Types of Proxy Servers
|Proxy Server||The web browser on the client is configured to point to the proxy server’s IP address. The client can bypass the proxy server by removing or altering the proxy address configuration. An administrator could prevent this by creating a GPO in Active Directory that blocks access to the web browser settings. A proxy server can also function as a caching server.|
|Transparent Proxy Server||The router sends all traffic on defined ports, to the transparent proxy server, this way clients cannot bypass the proxy server. A transparent proxy server can also function as a caching server.|
|Reverse Proxy Server (Cache)||The reverse proxy server or cache server is placed in-front-of or prior-to the web server in order to speed up delivery of frequently requested pages and to protect the web server by creating a layer of separation and redundancy.|

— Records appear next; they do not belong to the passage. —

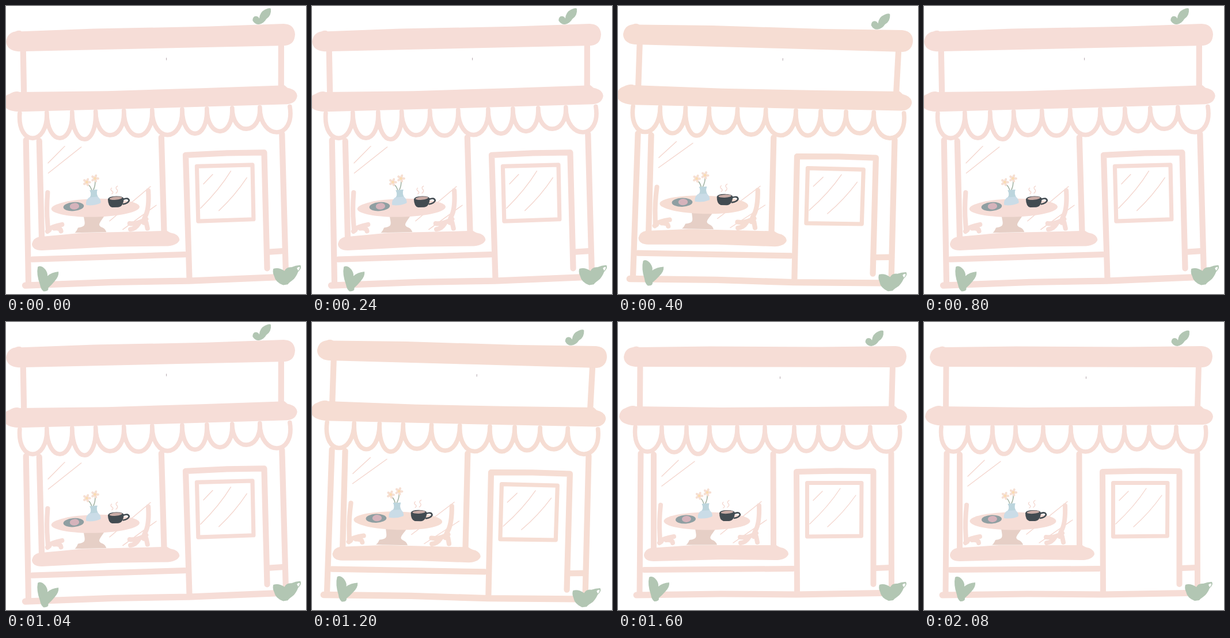
Animation, 521 px wide and 502 px high, one loop 2400 ms. Source, as an HTML page:

```html
<!DOCTYPE html>
<html lang="en">
<head>
<meta charset="utf-8">
<title>Wobbling café</title>
<style>
html, body { margin: 0; width: 100%; height: 100%; overflow: hidden; background: #fff; }
svg { display: block; width: 521px; height: 502px; }
.line { fill: none; stroke: var(--pink); stroke-width: 10; stroke-linecap: round; stroke-linejoin: round; }
.fill { fill: var(--pink); }
.thin { fill: none; stroke: #f4d5cd; stroke-width: 1.3; stroke-linecap: round; }
.leaf { fill: #b2c6b3; }
</style>
</head>
<body>
<svg viewBox="0 0 521 502">
<g id="shop">
  <!-- walls and frames -->
  <g class="line">
    <path d="M38.500 76L38 150M477 76L475 150"/>
    <path d="M39.500 229L37.500 474M62 231L62 394M269.500 230L270 390M474.500 229L475 470"/>
    <path d="M45 432L304 430M448 429L474 428"/>
    <path stroke-width="11" d="M32 476L180 474L310 475L485 472"/>
    <path d="M311 470L310 261L380 259.500L443.500 260L443.500 457"/>
    <path style="stroke-width:7" d="M328.500 280.500L423 280.500L422.500 373L328.500 374Z"/>
    <path id="awning" style="stroke-width:7.500"/>
  </g>
  <!-- roof bars and sill -->
  <g class="fill">
    <path d="M26 44Q32 41 37 44L160 42.500L350 43.500L482 42Q500 43 501 60Q500 78 484 79L280 78.500L30 78Q11 76 10 61Q12 46 26 44Z"/>
    <path d="M13 150Q24 144 31 147L180 149L340 148L481 146.500L486 151Q501 154 502 165Q500 178 484 179L270 180L30 180.500Q4 179 2 165Q3 153 13 150Z"/>
    <path d="M57 394Q100 391 130 389L275 389Q280 393 287 394Q296 398 296 405Q292 414 276 415L180 414L62 417Q46 417 45 406Q47 396 57 394Z"/>
  </g>
  <path class="thin" d="M76 269L105 241M76 286L133 243M178 370L249 313M200 385L258 345"/>
  <path class="thin" d="M339 311L355 295M333 352Q366 321 386 290M364 357Q392 332 413 302"/>
  <!-- chairs -->
  <g class="line" style="stroke-width:8">
    <path d="M74 319Q71 348 72.500 370L73 382Q80 377 97 374M84 380Q94 379 95 385M75 383L72 385"/>
    <path d="M245 320Q246 348 240 361Q235 370 236 374M212 375Q226 377 240 368M227 376Q222 384 213 385M240 374L242 384"/>
  </g>
  <!-- table -->
  <path fill="#e6cfc6" d="M134 360C136 374 139 378 124 380Q121 387 118 388.500H172Q170 382 164 380C156 376 163 371 170 360Z"/>
  <ellipse class="fill" cx="154.500" cy="347" rx="75" ry="15.500"/>
  <g transform="rotate(-3 117 344)">
    <ellipse cx="117.500" cy="344" rx="17.500" ry="7.500" fill="#8f9fa2"/>
    <ellipse cx="119" cy="343.500" rx="8" ry="5.500" fill="#d5b3bb"/>
  </g>
  <!-- vase -->
  <path fill="none" stroke="#a4b5a5" stroke-width="1.600" d="M149 318Q148 311 143 307M151 318Q156 309 155 300"/>
  <path fill="#cadce7" d="M145.500 317L158.500 316Q156 324 160 329Q165 334 163.500 339Q152 344 139 342Q137 333 146 328Q149 323 145.500 317Z"/>
  <path fill="#bcd5dd" d="M145.500 317L158.500 316Q156 323 159 328L146 329Q149 323 145.500 317Z"/>
  <g id="flowers"></g>
  <!-- mug -->
  <path fill="none" stroke="#424b51" stroke-width="2.600" d="M201 334Q211 330 212 336Q210 341 201 342"/>
  <path fill="#424b51" d="M176 333Q177 328 190 328Q203 328 203 333Q202 346 193 347H183Q176 345 176 333Z"/>
  <ellipse cx="189.500" cy="331.500" rx="11" ry="2.600" fill="#c9aca6" transform="rotate(-4 189 331)"/>
  <path class="thin" stroke="#efc4bc" d="M183 324Q187 321 183 319Q180 316 183 314M190 323Q195 319 191 316Q189 313 193 311"/>
  <path fill="#b5a8ae" d="M281 95h1v4h-1z"/>
  <!-- leaves -->
  <path class="leaf" d="M440 42Q433 42 429.500 35Q430 28 435 28Q439 28 441 32Q442 21 451 17Q459 13 461 16Q462 28 453 33Q448 41 440 42Z"/>
  <path class="leaf" d="M63 487Q58 483 57 475Q51 458 54 445Q60 441 67 450Q71 456 70 461Q77 455 89 454Q90 462 82 470Q76 477 71 481Q72 487 63 487Z"/>
  <path class="leaf" fill-rule="evenodd" d="M470 486Q457 481 455 470Q452 464 454 458Q463 455 473 462Q476 455 485 456Q493 453 500 453Q503 458 496 464Q492 474 485 479Q479 483 478 485ZM494 458Q497 455 499 456Q499 460 496 462Z"/>
</g>
</svg>
<script>
const shop = document.getElementById("shop");

// Awning: points where the scallops meet, and how low each one hangs.
const joins = [30, 76, 119, 159, 207, 255, 306, 348, 391, 438, 489];
const lows = [226, 227, 230, 224, 226, 226, 225, 222, 219, 226];
const scallops = lows.map((low, i) => {
  const a = joins[i], b = joins[i + 1];
  const dip = 183 + (low - 183) / 0.75;
  const left = i === 0 ? a - 6 : a - 1;
  const right = i === lows.length - 1 ? b + 8 : b + 1;
  return `M${a} 183C${left} ${dip} ${right} ${dip} ${b} 183`;
});
document.getElementById("awning").setAttribute("d", scallops.join(""));

function flower(x, y) {
  let petals = "";
  for (let i = 0; i < 5; i++) {
    petals += `<ellipse cx="${x}" cy="${y - 4}" rx="2.1" ry="3.2" fill="#f6dfd3" transform="rotate(${i * 72 + 20} ${x} ${y})"/>`;
  }
  return petals + `<circle cx="${x}" cy="${y}" r="2.2" fill="#fbdcb0"/>`;
}
document.getElementById("flowers").innerHTML = flower(141, 303) + flower(155, 297);

const tiltLeft = { matrix: "1.022 -.025 .026 1.025 -11.6 0", pink: "#f6ddd7" };
const tiltRight = { matrix: "1.025 .026 -.027 1.026 .3 -13.7", pink: "#f6ddd3" };
const level = { matrix: "1 0 0 1 0 0", pink: "#f6ddd6" };
const poses = [tiltLeft, tiltRight, tiltLeft, tiltRight, level, level];
const STEP = 400;

function draw(ms) {
  const pose = poses[Math.floor(ms / STEP) % poses.length];
  shop.setAttribute("transform", `matrix(${pose.matrix})`);
  shop.style.setProperty("--pink", pose.pink);
}

function tick() {
  draw(performance.now());
  requestAnimationFrame(tick);
}
tick();
</script>
</body>
</html>
```
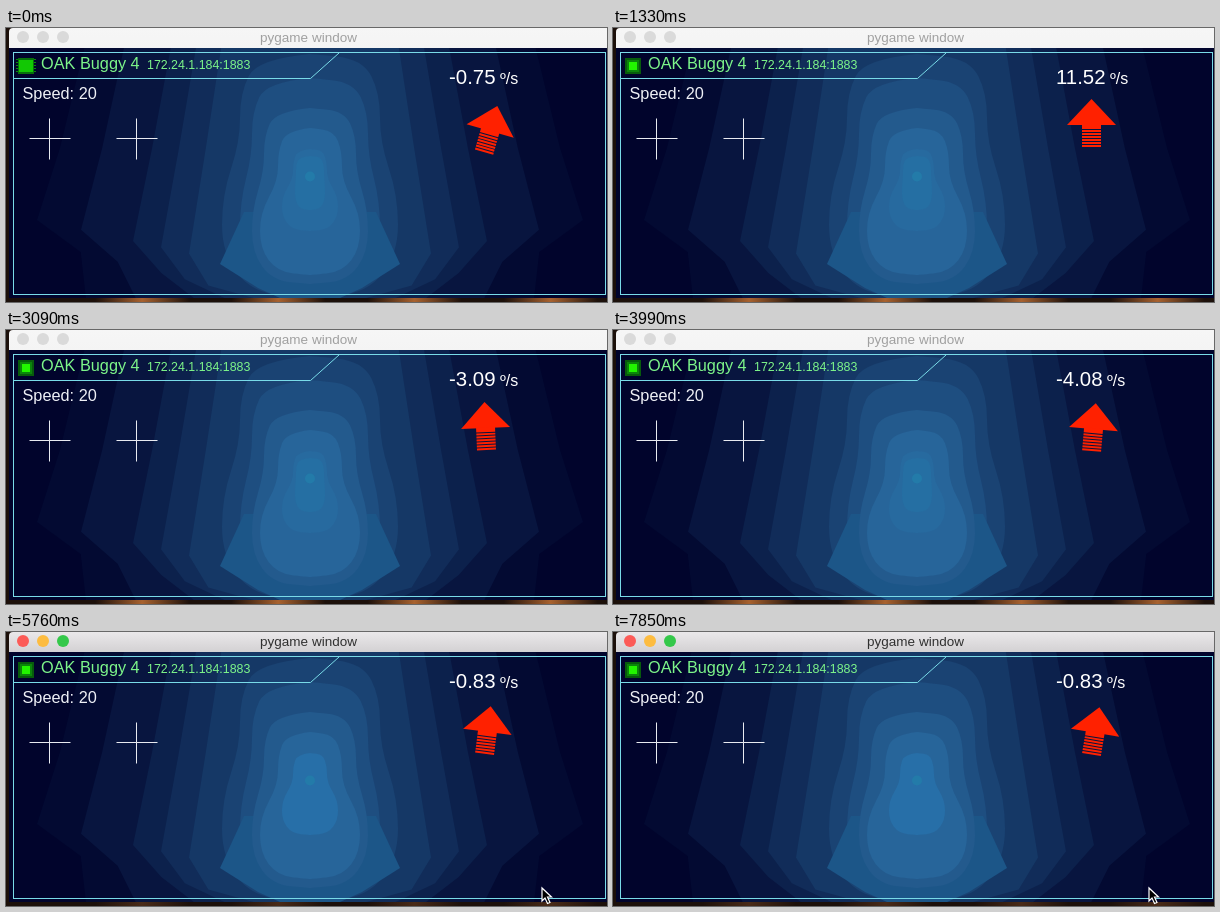
Write an HTML page with a canvas that moves like this. It is 601 by 274 pixels and loops after 8000 ms.

```html
<!DOCTYPE html>
<html lang="en">
<head>
<meta charset="utf-8">
<title>Rover control</title>
<style>
  html, body { margin: 0; width: 100%; height: 100%; overflow: hidden; background: #160d08; }
  canvas { display: block; }
</style>
</head>
<body>
<canvas id="stage" width="601" height="274"></canvas>
<script>
const ctx = document.getElementById('stage').getContext('2d');
const LOOP = 8000, STEP = 148, LAST_STEP = 53, AXIS = 304;
const SANS = '"Liberation Sans", Arial, sans-serif';
const CYAN = '#79dbe8', RED = '#ff2100';

// Turning points of the rover: the window redraws once per step.
const TURNS = [
  { step: 0, rate: -.75, heading: 16 },
  { step: 4, rate: -6, heading: 19 },
  { step: 8, rate: 9, heading: 12 },
  { step: 9, rate: 11.52, heading: 0 },
  { step: 16, rate: 10.83, heading: -6.3 },
  { step: 23, rate: -12, heading: 0 },
  { step: 27, rate: -4.08, heading: 5 },
  { step: 33, rate: -.84, heading: 6.5 },
  { step: 45, rate: -.81, heading: 8.2 },
  { step: LAST_STEP, rate: -.83, heading: 9.5 },
];

// Eases between turning points, with a slight sensor wobble that fades at each of them.
function sense(name, step) {
  const i = Math.max(1, TURNS.findIndex(turn => turn.step >= step));
  const from = TURNS[i - 1], to = TURNS[i];
  const u = (step - from.step) / (to.step - from.step);
  const eased = (1 - Math.cos(Math.PI * u)) / 2;
  return from[name] + (to[name] - from[name]) * eased + .04 * Math.sin(4 * Math.PI * u);
}

function rect(color, x, y, w, h) {
  ctx.fillStyle = color;
  ctx.fillRect(x, y, w, h);
}

function text(string, x, y, size, color) {
  ctx.font = `${size}px ${SANS}`;
  ctx.fillStyle = color;
  ctx.fillText(string, x, y);
}

function line(color, ...points) {
  ctx.strokeStyle = color;
  ctx.lineWidth = 1;
  ctx.beginPath();
  points.forEach(([x, y]) => ctx.lineTo(x, y));
  ctx.stroke();
}

function disc(color, x, y, r) {
  ctx.fillStyle = color;
  ctx.beginPath();
  ctx.arc(x, y, r, 0, 7);
  ctx.fill();
}

// Fills an outline given by its half as [distance from axis, y].
function mirrored(color, half, smooth) {
  const right = half.map(([d, y]) => [AXIS + d, y]).reverse();
  const points = half.map(([d, y]) => [AXIS - d, y]).concat(right);
  ctx.fillStyle = color;
  ctx.beginPath();
  points.forEach(([x, y], i) => {
    const [nextX, nextY] = points[i + 1] || points[0];
    if (smooth && i) ctx.quadraticCurveTo(x, y, (x + nextX) / 2, (y + nextY) / 2);
    else ctx.lineTo(x, y);
  });
  ctx.fill();
}

const glow = level => `rgb(${3 + 4.5 * level}, ${10 + 11.4 * level}, ${50 + 13 * level})`;

function facet(level, width) {
  const hip = 192 + (273 - width) * .22;
  mirrored(glow(level), [[width * .9 - 20, 20], [width * .96 - 12, 120], [width, hip],
    [width * .84, hip + 32], [width * 1.15 - 90, 272]], false);
}

function bell(color, top, head, hip, bottom) {
  const y = part => top + (bottom - top) * part;
  mirrored(color, [[0, top], [head * .75, y(.02)], [head, y(.16)], [head, y(.36)],
    [hip, y(.58)], [hip, y(.82)], [hip * .65, y(.98)], [0, bottom]], true);
}

function drawDesktop(focused) {
  const dark = '#1c100a';
  const strip = ctx.createLinearGradient(0, 0, 601, 0);
  for (let x = 145; x < 601; x += 145) {
    strip.addColorStop((x - 50) / 640, dark);
    strip.addColorStop(x / 640, focused ? '#4a2b18' : '#a8622f');
    strip.addColorStop((x + 50) / 640, dark);
  }
  rect(dark, 0, 0, 601, 274);
  rect(strip, 0, 270, 601, 4);
}

function drawBackdrop(focused) {
  ctx.save();
  ctx.beginPath();
  ctx.rect(3, 20, 598, 250);
  ctx.clip();
  rect('#01042c', 3, 20, 598, 250);
  [273, 229, 177, 149, 121].forEach((width, level) => facet(level, width));
  bell(glow(5), 26, 70, 88, 270);
  bell(glow(6), 50, 58, 70, 264);
  mirrored('#1c5688', [[66, 184], [90, 236], [52, 260], [30, 270]], false);
  bell(glow(7), 80, 46, 58, 256);
  bell(glow(8), 100, 32, 50, 247);
  bell(focused ? '#276fa8' : '#276a9f', 121, 17, 28, 203);
  if (!focused) bell('#256fa3', 128, 14, 15, 182);
  disc('#237ba9', AXIS, 148.5, 5);
  ctx.restore();
}

function drawTitleBar(focused) {
  const shade = ctx.createLinearGradient(0, 0, 0, 20);
  shade.addColorStop(0, focused ? '#eae8ea' : '#f6f6f6');
  shade.addColorStop(1, focused ? '#d3d1d3' : '#f4f4f4');
  ctx.fillStyle = shade;
  ctx.beginPath();
  ctx.roundRect(3, 0, 598, 20, [4, 0, 0, 0]);
  ctx.fill();
  ['#fc5b57', '#fdbc40', '#34c84a'].forEach((color, i) =>
    disc(focused ? color : '#dadada', 17 + 20 * i, 9, 6));
  ctx.textAlign = 'center';
  text('pygame window', 302.5, 14, 13.5, focused ? '#303030' : '#a0a0a0');
  ctx.textAlign = 'left';
}

function drawChip(wide) {
  if (wide) {
    for (let y = 31; y < 46; y += 3) rect('#0b8a0b', 10, y, 20, 1);
    rect('#07700a', 12, 30, 16, 16);
    rect('#12c804', 13, 32, 14, 12);
  } else {
    rect('#075c0c', 12, 30, 16, 16);
    rect('#0b850b', 14, 32, 12, 12);
    rect('#22f500', 16, 34, 8, 8);
  }
}

function drawStick(x, y, push) {
  const handle = x + 20 * push;
  line('#e8eaf0', [x - 20, y], [x + 21, y]);
  line('#e8eaf0', [handle, y - 20], [handle, y + 21]);
}

// The rotated square keeps the top left corner of its bounding box in place.
function drawArrow(degrees) {
  const angle = degrees * Math.PI / 180;
  const half = 25 * (Math.cos(angle) + Math.abs(Math.sin(angle)));
  ctx.save();
  ctx.translate(453.5 + half, 71 + half);
  ctx.rotate(angle);
  ctx.fillStyle = RED;
  ctx.beginPath();
  ctx.moveTo(0, -25);
  ctx.lineTo(24.5, 1);
  ctx.lineTo(-24.5, 1);
  ctx.fill();
  rect(RED, -9.5, 0, 19, 5);
  for (let y = 6; y < 24; y += 3) rect(RED, -9.5, y, 19, 2);
  ctx.restore();
}

function drawCursor(x, y) {
  ctx.beginPath();
  [[0, 0], [0, 13], [3, 10], [5.5, 15.5], [8, 14.5], [5.5, 9], [9.5, 9]]
    .forEach(([dx, dy]) => ctx.lineTo(x + dx, y + dy));
  ctx.closePath();
  ctx.fillStyle = '#000';
  ctx.strokeStyle = '#fff';
  ctx.lineWidth = 1.2;
  ctx.fill();
  ctx.stroke();
}

function drawPanel(step) {
  ctx.strokeStyle = CYAN;
  ctx.lineWidth = 1;
  ctx.strokeRect(7.5, 24.5, 592, 242);
  line(CYAN, [8, 50.5], [304.5, 50.5], [333, 25]);

  drawChip(step % 7 < 2);
  text('OAK Buggy 4', 35, 41, 16.3, '#7df58a');
  text('172.24.1.184:1883', 141, 41, 12.4, '#7df58a');
  text('Speed: 20', 16.5, 71, 16.3, '#eef0f6');

  drawStick(43.5, 110.5, step >= 43 && step < 47 ? -1 : 0);
  drawStick(130.5, 110.5, 0);

  const rate = sense('rate', step).toFixed(2);
  text(rate, 443, 55.5, 20.4, '#fff');
  text('º/s', 447.5 + ctx.measureText(rate).width, 55.5, 16, '#fff');
  drawArrow(sense('heading', step));
}

function draw(time) {
  const step = Math.min(LAST_STEP, Math.floor(time / STEP + .1));
  const focused = step >= 33;
  drawDesktop(focused);
  drawBackdrop(focused);
  drawTitleBar(focused);
  drawPanel(step);
  if (step >= 37) drawCursor(536, 256);
}

const start = performance.now();
function tick() {
  draw((performance.now() - start) % LOOP);
  requestAnimationFrame(tick);
}
tick();
</script>
</body>
</html>
```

Squid is one of the most popular and most used proxy servers in the world. It is free to download, easy to install and it can be implemented on any distribution of Linux. Here are the steps to install and configure Squid on an Ubuntu distribution of Linux.
Steps to install and configure Squid
Open a terminal, and type in the following commands to install Squid
sudo apt-get update
sudo apt-get install squid squid-common
Ways to start and stop Squid
sudo service squid start (stop|restart|status)
sudo /usr/sbin/squid (launch program directly)
sudo pkill -9 squid
Navigate to the Squid folder to find the squid.conf configuration file
ls (you should see the squid.conf file)
Create a backup of the squid.conf file
sudo cp squid.conf squid.conf.bak
For testing purposes open Firefox and set it to send web requests to the Squid Proxy Server (You will need to know your ip address)
ifconfig (write down your inet address e.g. 192.168.1.100)
Edit > Preferences, Advanced > Network Tab > Connection-Settings:
Manual Proxy Configuration:
HTTP Proxy: your IP address or loopback address 127.0.0.1, Port: 3128
Click Ok and Close
Now if you try and go to a website like google you should see an ERROR – Access Denied message from Squid (see bottom line). This means that Squid is working by actively denying the traffic.
Now we need to configure Squid to allow web traffic through the proxy server. Open squid.conf in your favorite text editor like gedit, nano, or vi
sudo nano squid.conf
sudo gedit squid.conf & (If gedit does not open from the terminal you can open it as root user)
gedit squid.conf &
To switch out of root user
su your-username (if you are root user the prompt is a “#” switch back to your user account privilege)
If you chose to open with squid.conf with gedit, then turn on line numbering (Edit > Preferences > View >Display Line Numbers)
Change the name of your Squid Proxy Server, around line 3399, change:
# TAG: visible_hostname
You can configure access rules for your Squid proxy server (lines 331 to 831 are for Access Control). Notice that on lines 606 to 630 the local networks and usable ports (services) are defined. Active configuration lines, are the lines that are not commented out, i.e. they do not start with a # sign.
To re-enable web access uncomment line 676
#http_access allow localnet
http_access allow localnet
To verify the Web is now working, save your changes to the squid.conf file and restart your Squid server.
service squid restart (or “sudo service squid restart” if you are no longer root)
Now resfresh your Firefox web browser and your homepage should be visible.
Now we can practice writing a custom ACL (access list) in the squid.conf file to block specific domains and websites. We can write our custom ACL at the end of the acl lines around line 631. From an empty line write the following lines to test domain blocking:
acl blocked_websites dstdomain .msn.com .yahoo.com
http_access deny blocked_websites
Now restart your Squid server, and test to see if Squid denies access to your blocked domains/websites in Firefox.
In this series of videos, I go through the same process outlined above, to install and configure a Squid proxy server in Ubuntu .
In part 1, I install Squid in Ubuntu, start and stop it, backup the configuration file,
and configure Firefox to use Squid as a proxy server
In part 2, I discuss editing the configuration file
In part 3, I write a custom ACL in the squid.conf file